In the United States of America today, Christians are known more for what they’re against than what they are for. In their book, unchristian, authors David Kinnaman and Gabe Lyons tell us that 91% of young people in America believe that we are anti-homosexual. 87% see us as judgmental and 85% deem us hypocritical. 78% view us as old-fashioned and out of touch with reality. 75% think we are way too political. 70% think we are insensitive to others and not genuine. For some reason we’ve become famous for what we oppose.
One speaker I heard in recent years painted a picture similar to that which has befallen the Amish in North America. In the not-too-distant future, he claimed, we may very well be able to board tour buses in Colorado Springs and visit the remnants of the Evangelical Church. We’re quickly becoming irrelevant to society.
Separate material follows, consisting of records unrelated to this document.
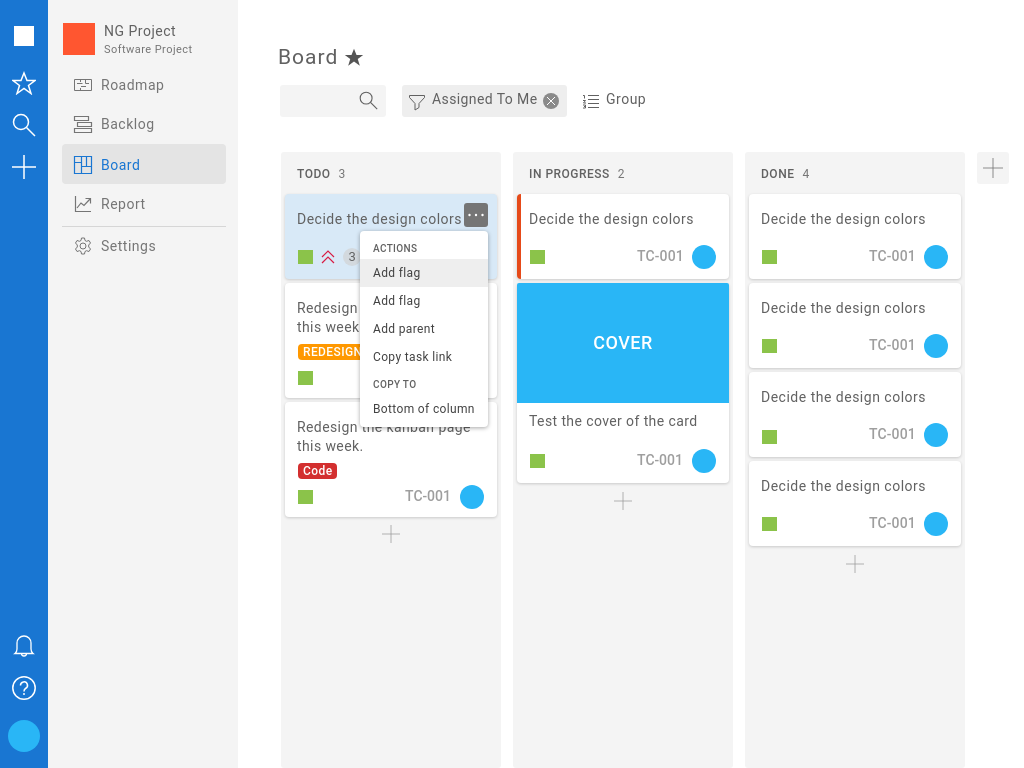
<!DOCTYPE html>
<html lang="en">
<head>
<meta charset="utf-8">
<title>Board</title>
<style>
:root {
  --blue: #1976d2; --sky: #29b6f6; --panel: #f4f4f4; --control: #eeeeee;
  --selected: #e4e4e4; --text: #616161; --muted: #9e9e9e; --green: #8bc34a;
  --orange: #ff9800; --red: #d32f2f; --flag: #e64a19; --picked: #d8e9f7; --tile: #ff5630;
}
* { box-sizing: border-box; margin: 0; padding: 0; }
html, body { width: 1024px; height: 768px; overflow: hidden; }
body { font: 14px/19px Roboto, sans-serif; letter-spacing: .5px; color: var(--text); background: #fff; }
a { color: inherit; text-decoration: none; }
ul { list-style: none; }
svg { display: block; flex: none; fill: none; stroke: currentColor; }
.defs { position: absolute; width: 0; height: 0; }
.app { display: flex; width: 1024px; height: 768px; overflow: hidden; }

.rail { width: 48px; flex: none; padding: 24px 0 16px; background: var(--blue); color: #fff; display: flex; flex-direction: column; align-items: center; justify-content: space-between; }
.rail-group { display: flex; flex-direction: column; align-items: center; gap: 18px; }
.rail-group svg { width: 24px; height: 24px; }
.brand { width: 20px; height: 20px; margin: 2px 0 7px; background: #fff; }
.user { width: 32px; height: 32px; margin-top: 2px; border-radius: 50%; background: var(--sky); }

.sidebar { width: 190px; flex: none; background: var(--panel); padding: 21px 12px 0 14px; }
.project { display: flex; gap: 9px; height: 44px; padding: 2px 0 0 1px; }
.project-tile { width: 32px; height: 32px; flex: none; background: var(--tile); }
.project h2 { font-size: 14px; font-weight: 400; line-height: 18px; margin-top: -1px; }
.project p { margin-top: 1px; font-size: 11px; line-height: 18px; letter-spacing: .45px; color: #757575; }
.nav a { display: flex; align-items: center; gap: 9px; height: 40px; padding-left: 11px; color: #757575; border-radius: 4px; }
.nav svg { width: 20px; height: 20px; margin-right: -1px; }
.nav li:nth-child(2) { margin-top: -1px; }
.nav .current { padding-top: 2px; background: var(--selected); color: var(--blue); }
.nav .settings { border-top: 1px solid #d6d6d6; margin-top: 2px; }
.nav .settings a { padding-bottom: 2px; }

.main { flex: 1; padding: 45px 0 0 40px; }
.title { display: flex; align-items: center; gap: 6px; height: 24px; }
.title h1 { font-size: 21px; font-weight: 400; letter-spacing: 1px; }
.title svg { width: 20px; height: 20px; fill: #555; stroke: none; }
.toolbar { display: flex; gap: 16px; height: 32px; margin: 16px 0 0 2px; }
.search { width: 106px; padding: 6px 8px; display: flex; justify-content: flex-end; background: var(--panel); border-radius: 3px; }
.search svg { width: 19px; height: 19px; }
.chip { width: 165px; padding-left: 6px; display: flex; align-items: center; background: var(--control); border-radius: 3px; letter-spacing: .4px; }
.chip svg { width: 18px; height: 18px; margin-top: 2px; }
.chip span { width: 106px; margin: -4px 5px 0 6px; white-space: nowrap; }
.chip .clear { width: 16px; height: 16px; margin-top: 0; }
.group { display: flex; align-items: center; gap: 7px; }
.group svg { width: 16px; height: 16px; }
.group span { margin-top: -4px; }

.board { position: relative; display: flex; gap: 12px; margin: 35px 0 0 3px; height: 616px; }
.column { width: 220px; flex: none; padding: 0 4px; background: var(--panel); border-radius: 3px; }
.column h3 { height: 42px; padding: 1px 12px 0; font-size: 12px; font-weight: 500; line-height: 42px; letter-spacing: .5px; }
.column h3 span { margin-left: 4.5px; font-weight: 400; color: #757575; }
.cards { display: flex; flex-direction: column; gap: 4px; }
.card { position: relative; height: 85px; padding: 16px 13px 10px 12px; display: flex; flex-direction: column; background: #fff; border-radius: 4px; box-shadow: 0 1px 3px rgba(0,0,0,.18); }
.card h4 { font-size: 14px; font-weight: 400; line-height: 19px; white-space: nowrap; }
.card.picked { background: var(--picked); }
.card.flagged { border-left: 4px solid var(--flag); padding-left: 8px; }
.card.tagged { height: 115px; padding-bottom: 8px; }
.card.covered { height: 200px; padding-top: 0; }
.tagged h4, .covered h4 { letter-spacing: .4px; }
.cover { height: 120px; margin: 0 -13px 9px -12px; background: var(--sky); color: #fff; font-size: 18px; font-weight: 500; line-height: 120px; text-align: center; border-radius: 2px 2px 0 0; }
.tag { align-self: flex-start; height: 16px; margin: 7px 0 0 1px; padding: 0 4px 0 5px; border-radius: 4px; color: #fff; font-size: 12px; font-weight: 500; line-height: 16px; letter-spacing: .4px; }
.redesign { background: var(--orange); }
.code { background: var(--red); }
.foot { display: flex; align-items: center; height: 24px; margin-top: auto; }
.kind { width: 15px; height: 14px; margin-left: 1px; background: var(--green); }
.kind.low { margin-top: 4px; }
.priority { width: 14px; height: 14px; margin: 0 8px; color: #d81b43; }
.points { width: 18px; height: 18px; padding-left: 1px; border-radius: 9px; background: #d3d9de; font-size: 13px; line-height: 17px; text-align: center; }
.key { margin: -2px 8px 0 auto; font-weight: 500; letter-spacing: .2px; color: var(--muted); }
.tagged .key, .covered .key { margin-right: 9px; letter-spacing: 0; }
.owner { width: 24px; height: 24px; border-radius: 50%; background: var(--sky); }
.add { width: 22px; height: 22px; margin: 7px auto 0; color: #999; }
.column:first-child .add { margin-top: 6px; }
.add-column { width: 32px; height: 32px; padding: 6px; background: var(--panel); border-radius: 3px; color: #777; }
.add-column svg { width: 20px; height: 20px; }

.more { position: absolute; left: 183px; top: 51px; width: 24px; height: 24px; background: #757575; border-radius: 3px; }
.more svg { fill: #fff; stroke: none; }
.menu { position: absolute; left: 79px; top: 79px; width: 128px; height: 196px; padding: 4px 0; background: #fff; border-radius: 4px; box-shadow: 0 1px 4px rgba(0,0,0,.35); color: #424242; font-size: 12px; letter-spacing: .35px; }
.menu h5 { height: 24px; padding: 1px 13px 0; font-size: 10px; font-weight: 500; line-height: 25px; color: var(--text); }
.menu a { display: block; height: 28px; padding: 0 13px; line-height: 28px; white-space: nowrap; }
.menu .hover { background: var(--control); }
</style>
</head>
<body>
<svg class="defs" aria-hidden="true">
  <defs>
    <symbol id="search" viewBox="0 0 24 24"><circle cx="9" cy="9" r="7.5"/><path d="M14.5 14.5 23 23"/></symbol>
    <symbol id="plus" viewBox="0 0 24 24"><path d="M12 0V24M0 12H24"/></symbol>
    <symbol id="star" viewBox="0 0 24 24"><path d="M12 2 15 9.5 23 9.5 16.5 14.5 19 22.5 12 17.5 5 22.5 7.5 14.5 1 9.5 9 9.5Z"/></symbol>
    <symbol id="priority" viewBox="0 0 14 14"><path d="M1 7 7 1 13 7M1 13 7 7 13 13"/></symbol>
  </defs>
</svg>

<div class="app">
  <nav class="rail" aria-label="Main">
    <div class="rail-group">
      <span class="brand"></span>
      <svg stroke-width="1.5"><use href="#star"/></svg>
      <svg stroke-width="1.5"><use href="#search"/></svg>
      <svg stroke-width="1.5"><use href="#plus"/></svg>
    </div>
    <div class="rail-group">
      <svg viewBox="0 0 24 24" stroke-width="1.3"><path d="M3 19.5H21Q19 18 19 15V9A7 7 0 0 0 5 9V15Q5 18 3 19.5ZM9.5 19.5A2.5 2.5 0 0 0 14.5 19.5"/></svg>
      <svg viewBox="0 0 24 24" stroke-width="1.5"><circle cx="12" cy="12" r="11.2"/><path d="M8.5 9.5A3.5 3.5 0 1 1 13.5 12.5Q12 13.3 12 15.5"/><circle cx="12" cy="18" r=".6" fill="currentColor" stroke-width="1"/></svg>
      <span class="user"></span>
    </div>
  </nav>

  <aside class="sidebar">
    <header class="project">
      <span class="project-tile"></span>
      <div><h2>NG Project</h2><p>Software Project</p></div>
    </header>
    <ul class="nav">
      <li><a href="#"><svg viewBox="0 0 20 20"><path d="M1.5 4.5H18.5V15.5H1.5ZM7.5 4.5V7M7.5 13V15.5M4 8.5H9.5M8 11.5H13M12.5 4.5V8.5H16"/></svg>Roadmap</a></li>
      <li><a href="#"><svg viewBox="0 0 20 20" stroke-width="1.2"><path d="M1.5 2.5H15.5V6.5H1.5ZM4.5 8.5H18.5V12.5H4.5ZM1.5 14.5H18.5V18.5H1.5Z"/></svg>Backlog</a></li>
      <li><a class="current" href="#"><svg viewBox="0 0 20 20" stroke-width="1.2"><path d="M1.5 1.5H18.5V18.5H1.5ZM8.5 1.5V18.5M1.5 7.5H8.5M8.5 11.5H18.5M13.5 1.5V11.5"/></svg>Board</a></li>
      <li><a href="#"><svg viewBox="0 0 20 20" stroke-width="1.2"><path d="M2.5 2V17.5H18M4 14 8 9 11 11.5 17 5M12.5 4.5H17.5V9.5"/></svg>Report</a></li>
      <li class="settings"><a href="#"><svg viewBox="0 0 20 20"><path d="M8.5 2H11.5L12 4.5 13.5 5.3 16 4.5 17.5 7 15.7 9V11L17.5 13 16 15.5 13.5 14.7 12 15.5 11.5 18H8.5L8 15.5 6.5 14.7 4 15.5 2.5 13 4.3 11V9L2.5 7 4 4.5 6.5 5.3 8 4.5Z"/><circle cx="10" cy="10" r="3"/></svg>Settings</a></li>
    </ul>
  </aside>

  <main class="main">
    <header class="title"><h1>Board</h1><svg><use href="#star"/></svg></header>
    <div class="toolbar">
      <div class="search"><svg stroke-width="1.4"><use href="#search"/></svg></div>
      <div class="chip">
        <svg viewBox="0 0 18 18"><path d="M1.5 2.5H16.5V4.5L11 10.5V14.5L7 17V10.5L1.5 4.5Z"/></svg>
        <span>Assigned To Me</span>
        <svg class="clear" viewBox="0 0 16 16"><circle cx="8" cy="8" r="8" fill="#8a8a8a" stroke="none"/><path d="M4 4 12 12M12 4 4 12" stroke="#fff"/></svg>
      </div>
      <a class="group" href="#">
        <svg viewBox="0 0 16 16"><path d="M5 2.5H16M5 6.5H16M5 10.5H16M5 14.5H16M0 2.5H1.5V5.5M0 7.5H2.5L.5 10H3M0 12H2.5V15H0M1 13.5H2.5"/></svg>
        <span>Group</span>
      </a>
    </div>

    <div class="board">
      <section class="column">
        <h3>TODO <span>3</span></h3>
        <div class="cards">
          <article class="card picked">
            <h4>Decide the design colors</h4>
            <div class="foot"><i class="kind"></i><svg class="priority" stroke-width="1.2"><use href="#priority"/></svg><span class="points">3</span></div>
          </article>
          <article class="card tagged">
            <h4>Redesign<br>this week.</h4>
            <span class="tag redesign">REDESIGN</span>
            <div class="foot"><i class="kind"></i></div>
          </article>
          <article class="card tagged">
            <h4>Redesign the kanban page<br>this week.</h4>
            <span class="tag code">Code</span>
            <div class="foot"><i class="kind"></i><span class="key">TC-001</span><i class="owner"></i></div>
          </article>
        </div>
        <svg class="add"><use href="#plus" width="18" height="18" x="2" y="2"/></svg>
      </section>

      <section class="column">
        <h3>IN PROGRESS <span>2</span></h3>
        <div class="cards">
          <article class="card flagged">
            <h4>Decide the design colors</h4>
            <div class="foot"><i class="kind"></i><span class="key">TC-001</span><i class="owner"></i></div>
          </article>
          <article class="card covered">
            <div class="cover">COVER</div>
            <h4>Test the cover of the card</h4>
            <div class="foot"><i class="kind"></i><span class="key">TC-001</span><i class="owner"></i></div>
          </article>
        </div>
        <svg class="add"><use href="#plus" width="18" height="18" x="2" y="2"/></svg>
      </section>

      <section class="column">
        <h3>DONE <span>4</span></h3>
        <div class="cards">
          <article class="card">
            <h4>Decide the design colors</h4>
            <div class="foot"><i class="kind"></i><span class="key">TC-001</span><i class="owner"></i></div>
          </article>
          <article class="card">
            <h4>Decide the design colors</h4>
            <div class="foot"><i class="kind"></i><span class="key">TC-001</span><i class="owner"></i></div>
          </article>
          <article class="card">
            <h4>Decide the design colors</h4>
            <div class="foot"><i class="kind low"></i><span class="key">TC-001</span><i class="owner"></i></div>
          </article>
          <article class="card">
            <h4>Decide the design colors</h4>
            <div class="foot"><i class="kind"></i><span class="key">TC-001</span><i class="owner"></i></div>
          </article>
        </div>
        <svg class="add"><use href="#plus" width="18" height="18" x="2" y="2"/></svg>
      </section>

      <a class="add-column" href="#" aria-label="Add column"><svg><use href="#plus"/></svg></a>

      <a class="more" href="#" aria-label="More"><svg width="24" height="24"><circle cx="5.5" cy="12" r="1.2"/><circle cx="12" cy="12" r="1.2"/><circle cx="18.5" cy="12" r="1.2"/></svg></a>
      <div class="menu">
        <h5>ACTIONS</h5>
        <a class="hover" href="#">Add flag</a>
        <a href="#">Add flag</a>
        <a href="#">Add parent</a>
        <a href="#">Copy task link</a>
        <h5>COPY TO</h5>
        <a href="#">Bottom of column</a>
      </div>
    </div>
  </main>
</div>
</body>
</html>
And unless we change our posture, we simply will become an oddity from the past that attracts a few passing tourists but has little influence on society as a whole.
83% of Americans claim to be Christian yet only 17% are attending church regularly. 50% of churches have no new converts in the last year; 95% of Christians never lead anyone to Christ; and 2% only give it any real attempt on a regular basis. By 2050, 400 million Americans will have no clear expression of the Gospel (most of these alarming statistics were recently presented by Pete Hise at an Uprising Conference I recently attended in Lexington, KY).
My pastor recently pointed out that many Christians either try to hide from the world or try to hide their love for Jesus from the world. We can fall into either ditch. Too many are concerned with living in a Christian nation rather than making America a nation of Christians.
We seem to have a problem with preferring adjectives over nouns and verbs. Jesus calls us “to be” who “do.” Furthermore, nouns always like verbs; sentences are only complete when both are present.
So how Christian really are we? What will it take to be known as people who love unconditionally? Can we create cultures of redemption that are irresistible? Can we flavor society as Jesus’ salt analogy of Matthew 5 suggests rather than run from it? If so, what will “being Christian” and “doing Christian” look like?